Assignment:
Below are several records. Retype exactly those lines running from the one with "none; stroke: var(--ink);" through the one with "103C865 58 970", end lines included, and no others.

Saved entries
..............................
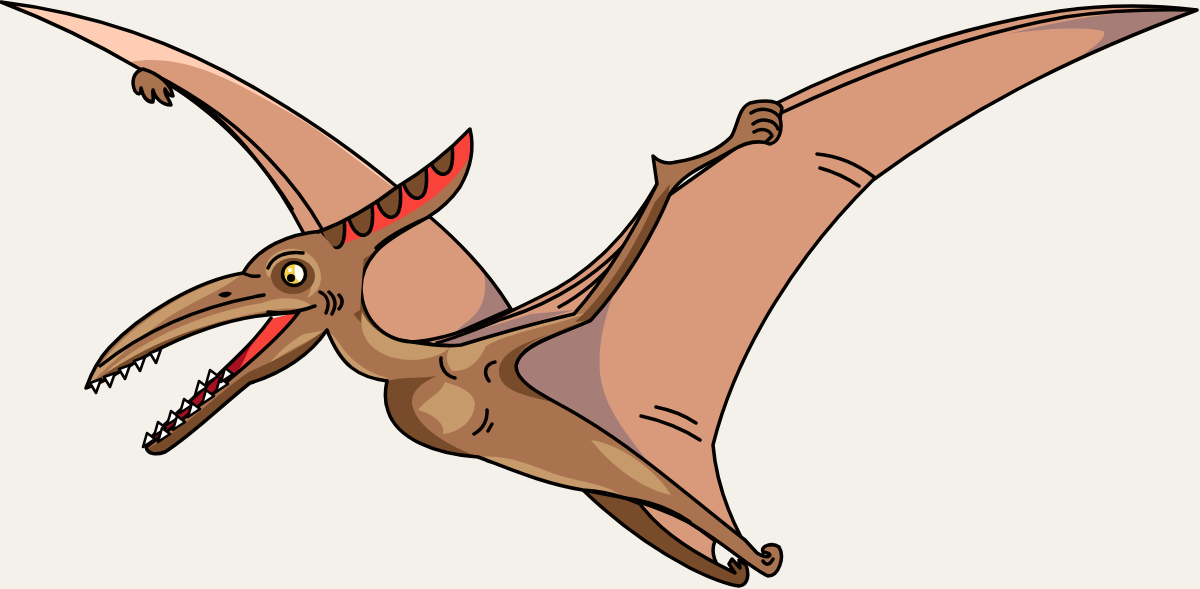
<!DOCTYPE html>
<html lang="en">
<head>
<meta charset="utf-8">
<title>Flying pterosaur</title>
<style>
:root {
  --paper: #f4f1ea;
  --ink: #050302;
  --membrane: #d99a7b;
  --membrane-light: #ffcdb3;
  --membrane-shade: #a67d77;
  --skin: #a9734f;
  --skin-light: #c69a6b;
  --skin-dark: #784c2a;
  --red: #f9423a;
  --red-dark: #a80f20;
  --yellow: #f6cf4a;
}
html, body { margin: 0; height: 100%; overflow: hidden; background: var(--paper); }
svg { display: block; width: 1200px; height: 589px; }
.outline { fill: none; stroke: var(--ink); stroke-width: 3.5; stroke-linecap: round; stroke-linejoin: round; }
.outlined { stroke: var(--ink); stroke-width: 3.5; stroke-linecap: round; stroke-linejoin: round; }
.membrane { fill: var(--membrane); }
.membrane-light { fill: var(--membrane-light); }
.membrane-shade { fill: var(--membrane-shade); }
.skin { fill: var(--skin); }
.skin-light { fill: var(--skin-light); }
.skin-dark { fill: var(--skin-dark); }
.red { fill: var(--red); }
.red-dark { fill: var(--red-dark); }
.tooth { fill: #fff; stroke: var(--ink); stroke-width: 2.6; stroke-linejoin: round; }
</style>
</head>
<body>
<svg viewBox="0 0 1200 589" role="img" aria-label="Cartoon pterosaur in flight with spread wings, open toothed beak and a red crest">
  <defs>
    <path id="far-wing-shape" d="M1 2C100 14 190 48 270 97C325 130 365 160 397 187L430 217C464 246 491 276 511 309L430 345L340 330L303 232C275 177 232 125 195 100C170 84 150 75 138 68C92 41 45 19 1 2Z"/>
    <path id="near-wing-shape" d="M777 103C865 58 970 25 1060 11C1110 4 1155 5 1197 10C1090 50 985 98 873 180C800 252 737 348 713 445C716 480 728 512 741 537L660 480C635 458 610 434 575 414C545 399 516 388 516 366C518 350 540 341 590 321L640 250L668 196L740 145Z"/>
    <path id="body-shape" d="M320 232C345 220 380 205 430 216C402 232 362 248 361 288C362 318 382 340 412 342C430 345 445 347 461 345C500 333 540 322 574 314C600 285 630 238 657 184L653 156C660 163 668 164 676 162C702 158 718 150 731 137C738 126 738 108 750 103C764 100 778 100 782 108L780 118C783 130 779 142 770 144C757 139 744 143 731 151C706 166 684 172 670 194C654 233 625 283 591 320C561 335 520 342 516 366C516 386 555 400 583 418C640 452 692 499 745 540L757 553C770 561 775 553 763 552C760 546 772 542 779 547C785 557 779 576 768 576C752 569 728 546 690 523C665 510 645 503 625 498C610 493 598 491 583 490C545 484 510 469 478 457C435 454 397 439 388 411C384 400 385 390 387 381C358 377 341 366 327 330L300 310Z"/>
    <path id="head-shape" d="M322 231C288 234 258 247 243 273C195 281 140 315 109 348C97 361 91 374 86 388C105 382 120 371 146 356C185 334 232 318 267 315L299 312C286 330 260 354 230 379C204 402 174 427 146 447C148 455 157 455 165 452C193 434 222 405 250 383C283 373 311 354 327 330L360 310L365 240Z"/>
    <path id="crest-shape" d="M320 232C350 220 374 205 397 187C424 171 450 150 470 129C474 146 472 166 460 187C449 203 438 211 428 217C400 230 375 240 365 252L335 249Z"/>
    <path id="scallop" d="M-12 -4C-10 13 -2 24 6 22C14 20 15 4 12 -16Z"/>
    <path id="tooth-down" d="M-6 0L0 10L5 -4Z"/>
    <path id="tooth-up" d="M-6 5L-2 -9L6 -3Z"/>
    <clipPath id="far-wing-clip"><use href="#far-wing-shape"/></clipPath>
    <clipPath id="near-wing-clip"><use href="#near-wing-shape"/></clipPath>
    <clipPath id="body-clip"><use href="#body-shape"/></clipPath>
    <clipPath id="head-clip"><use href="#head-shape"/></clipPath>
    <clipPath id="crest-clip"><use href="#crest-shape"/></clipPath>
  </defs>

  <rect width="1200" height="589" fill="var(--paper)"/>

  <g id="far-wing">
    <use href="#far-wing-shape" class="membrane"/>
    <g clip-path="url(#far-wing-clip)">
      <path class="membrane-light" d="M0 0L130 62C185 52 235 82 290 113C330 136 360 164 400 192L300 60Z"/>
      <path class="membrane-shade" d="M481 262C490 290 485 310 463 325L440 346L520 310Z"/>
    </g>
    <use href="#far-wing-shape" class="outline"/>
    <path class="outline" d="M150 72C205 100 240 128 270 160C293 184 309 206 322 229"/>
    <path class="outline" stroke-width="2" d="M175 88C225 121 262 161 292 209"/>
    <path class="skin outlined" d="M143 69C133 72 131 82 135 91C139 96 141 94 141 88C143 97 147 102 153 102C154 97 152 93 153 90C155 98 162 105 171 105C169 98 164 95 165 89C167 93 170 96 173 96C171 85 160 74 143 69Z"/>
  </g>

  <g id="far-leg">
    <path class="membrane outlined" d="M636 501C665 507 692 522 715 541C711 550 714 560 719 568L670 545Z"/>
    <path class="skin-dark outlined" d="M583 490C612 518 650 547 690 568C708 577 724 584 739 586C749 585 749 573 746 565L739 560L740 568L732 559L729 564L735 573C700 556 663 535 640 504L625 498Z"/>
  </g>

  <g id="near-wing">
    <use href="#near-wing-shape" class="membrane"/>
    <g clip-path="url(#near-wing-clip)">
      <path class="membrane-shade" d="M650 225C618 276 596 325 600 374C606 420 642 448 668 490L500 400L510 340Z"/>
      <path class="membrane-shade" d="M960 44C1010 30 1080 25 1103 31C1112 40 1070 64 1025 86L1200 30V0H1100Z"/>
      <path class="membrane" d="M770 103C870 50 990 15 1090 6L1196 10C1090 6 960 38 778 114Z"/>
    </g>
    <use href="#near-wing-shape" class="outline"/>
    <path class="outline" d="M781 113C870 71 970 34 1065 17C1110 10 1155 9 1195 10"/>
    <path class="outline" d="M817 154C839 156 857 164 874 177M820 168C835 172 847 178 859 186M656 407C671 410 684 415 696 423M641 416C664 421 683 429 700 440"/>
  </g>

  <g id="shoulder-membrane">
    <path class="membrane outlined" d="M657 184C630 232 590 274 540 297C500 317 455 339 412 342L460 346L575 315L620 265L661 200Z"/>
    <path class="membrane-shade" d="M429 343C470 333 505 322 531 314L574 310L461 344Z"/>
    <path class="outline" d="M632 236C602 272 555 303 502 319C477 329 458 337 437 343M626 249C606 274 585 293 559 307"/>
  </g>

  <g id="body">
    <use href="#body-shape" class="skin"/>
    <g clip-path="url(#body-clip)">
      <path class="skin-dark" d="M332 261C355 270 370 256 400 232L361 288C361 306 370 325 382 334C365 330 350 315 348 299C349 284 343 272 332 261Z"/>
      <path class="skin-light" d="M362 312C372 331 388 340 412 342L450 347C440 358 415 363 395 358C370 352 358 335 362 312Z"/>
      <path class="skin-light" d="M450 347C490 334 540 322 590 312C555 326 512 331 486 346C479 362 468 372 452 371C445 362 446 354 450 347Z"/>
      <path class="skin-light" d="M327 330C340 340 342 352 357 363C367 371 379 376 388 378L370 384L340 370Z"/>
      <path class="skin-dark" d="M387 381C405 376 423 379 437 376C420 383 411 392 412 404C416 424 438 441 478 457C430 457 380 440 383 396Z"/>
      <path class="skin-light" d="M418 410C427 398 441 394 445 382C458 386 474 391 475 404C474 419 462 432 443 434C446 424 433 414 418 410Z"/>
      <path class="skin-light" d="M478 457C507 454 530 465 552 473C580 483 603 482 624 497L583 492C545 486 510 473 478 457Z"/>
      <path class="skin-light" d="M591 440C620 444 656 470 671 495C644 490 612 467 591 440Z"/>
      <path class="skin-dark" d="M591 320C554 334 514 340 516 368C518 384 540 392 560 404C530 396 501 393 499 373C497 353 526 342 550 334C568 327 581 322 591 320Z"/>
      <path class="skin-dark" d="M668 196C654 231 625 282 591 320L575 322C610 290 637 242 655 202L670 184Z"/>
    </g>
    <use href="#body-shape" class="outline"/>
    <path class="outline" d="M625 498C650 501 670 508 690 522M441 358C440 368 446 376 455 378M495 362C485 364 483 373 489 381M487 410C488 420 483 429 474 434M492 424L488 431"/>
    <path class="outline" d="M751 113C762 106 775 110 780 118M753 124C762 117 775 120 778 129M754 132C762 127 770 130 772 136L766 142M763 561C766 566 770 565 773 559"/>
  </g>

  <g id="head">
    <use href="#head-shape" class="skin"/>
    <g clip-path="url(#head-clip)">
      <path class="skin-light" d="M243 273C225 290 192 300 160 323C137 340 115 359 86 388C102 350 165 294 243 273Z"/>
      <path class="skin-light" d="M106 372C150 335 205 313 262 303C290 293 309 301 315 309C290 307 270 309 246 315C190 327 150 352 106 372Z"/>
      <path class="skin-dark" d="M86 388C120 361 164 337 220 322L268 312V318C200 327 146 358 86 390Z"/>
      <path class="skin-light" d="M270 258C282 245 304 246 315 260C326 276 321 292 307 298C318 280 309 265 294 261C283 259 275 265 269 278C264 271 265 264 270 258Z"/>
      <ellipse class="skin-dark" cx="293" cy="276" rx="22" ry="18"/>
      <path class="skin-light" d="M327 330C306 344 276 352 250 383C272 363 280 347 304 334Z"/>
      <path class="skin-dark" d="M327 328C309 354 283 373 250 384L198 427L160 454L145 450C185 429 216 394 249 372C279 358 302 348 327 328Z"/>
    </g>
    <path class="red" d="M299 312L270 319C259 333 250 346 234 359L205 388L145 444L149 447C177 425 207 399 232 378C262 353 286 332 299 312Z"/>
    <path class="red-dark" d="M256 340C245 351 246 362 234 376L149 447L145 443L205 388Z"/>
    <path class="outline" d="M322 231C288 234 258 247 243 273C195 281 140 315 109 348C97 361 91 374 86 388C105 382 120 371 146 356C185 334 232 318 267 315L299 312C286 330 260 354 230 379C204 402 174 427 146 447C148 455 157 455 165 452C193 434 222 405 250 383C283 373 311 354 327 330"/>
    <path class="outline" d="M271 318C256 339 240 354 219 374L145 443M100 366C145 330 200 306 264 295M268 312C285 314 302 311 315 306"/>
    <path class="outline" d="M268 268C273 256 286 251 303 253M243 273C250 276 253 277 259 276M320 292C328 296 330 304 326 313M329 292C336 298 337 305 332 314M339 295C343 299 343 304 339 309"/>
    <path fill="var(--ink)" d="M218 295C222 291 228 291 232 293C229 298 223 299 218 295Z"/>
  </g>

  <g id="eye">
    <circle class="outlined" cx="294" cy="274" r="11.5" fill="var(--yellow)"/>
    <path fill="#fff" d="M295 265C304 266 306 276 300 282C296 280 294 275 295 265Z"/>
    <circle cx="291" cy="278" r="4" fill="var(--ink)"/>
    <circle cx="290" cy="270" r="2" fill="#fff"/>
  </g>

  <g id="teeth" class="tooth">
    <use href="#tooth-down" x="96" y="383"/>
    <use href="#tooth-down" x="110" y="377"/>
    <use href="#tooth-down" x="125" y="369"/>
    <use href="#tooth-down" x="140" y="361"/>
    <use href="#tooth-down" x="156" y="353"/>
    <use href="#tooth-up" x="149" y="442"/>
    <use href="#tooth-up" x="160" y="431"/>
    <use href="#tooth-up" x="173" y="420"/>
    <use href="#tooth-up" x="186" y="408"/>
    <use href="#tooth-up" x="201" y="390"/>
    <use href="#tooth-up" x="212" y="379"/>
    <use href="#tooth-up" x="164" y="437"/>
    <use href="#tooth-up" x="179" y="425"/>
    <use href="#tooth-up" x="194" y="412"/>
    <use href="#tooth-up" x="208" y="399"/>
    <use href="#tooth-up" x="222" y="387"/>
    <use href="#tooth-up" x="227" y="377"/>
  </g>

  <g id="crest">
    <use href="#crest-shape" class="skin"/>
    <g clip-path="url(#crest-clip)">
      <path class="red" d="M318 230L470 126L474 148C462 173 445 190 420 207C395 223 370 236 336 246Z"/>
      <g class="skin-dark outlined">
        <use href="#scallop" x="331" y="226"/>
        <use href="#scallop" x="359" y="213"/>
        <use href="#scallop" x="387" y="195"/>
        <use href="#scallop" x="413" y="176"/>
        <use href="#scallop" x="439" y="152"/>
      </g>
    </g>
    <path class="outline" d="M318 232C350 220 374 205 397 187C424 171 450 150 470 129C474 146 472 166 460 187C449 203 438 211 428 217C408 227 389 235 376 248"/>
  </g>
</svg>
</body>
</html>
..............................
Response to this task:
.outline { fill: none; stroke: var(--ink); stroke-width: 3.5; stroke-linecap: round; stroke-linejoin: round; }
.outlined { stroke: var(--ink); stroke-width: 3.5; stroke-linecap: round; stroke-linejoin: round; }
.membrane { fill: var(--membrane); }
.membrane-light { fill: var(--membrane-light); }
.membrane-shade { fill: var(--membrane-shade); }
.skin { fill: var(--skin); }
.skin-light { fill: var(--skin-light); }
.skin-dark { fill: var(--skin-dark); }
.red { fill: var(--red); }
.red-dark { fill: var(--red-dark); }
.tooth { fill: #fff; stroke: var(--ink); stroke-width: 2.6; stroke-linejoin: round; }
</style>
</head>
<body>
<svg viewBox="0 0 1200 589" role="img" aria-label="Cartoon pterosaur in flight with spread wings, open toothed beak and a red crest">
  <defs>
    <path id="far-wing-shape" d="M1 2C100 14 190 48 270 97C325 130 365 160 397 187L430 217C464 246 491 276 511 309L430 345L340 330L303 232C275 177 232 125 195 100C170 84 150 75 138 68C92 41 45 19 1 2Z"/>
    <path id="near-wing-shape" d="M777 103C865 58 970 25 1060 11C1110 4 1155 5 1197 10C1090 50 985 98 873 180C800 252 737 348 713 445C716 480 728 512 741 537L660 480C635 458 610 434 575 414C545 399 516 388 516 366C518 350 540 341 590 321L640 250L668 196L740 145Z"/>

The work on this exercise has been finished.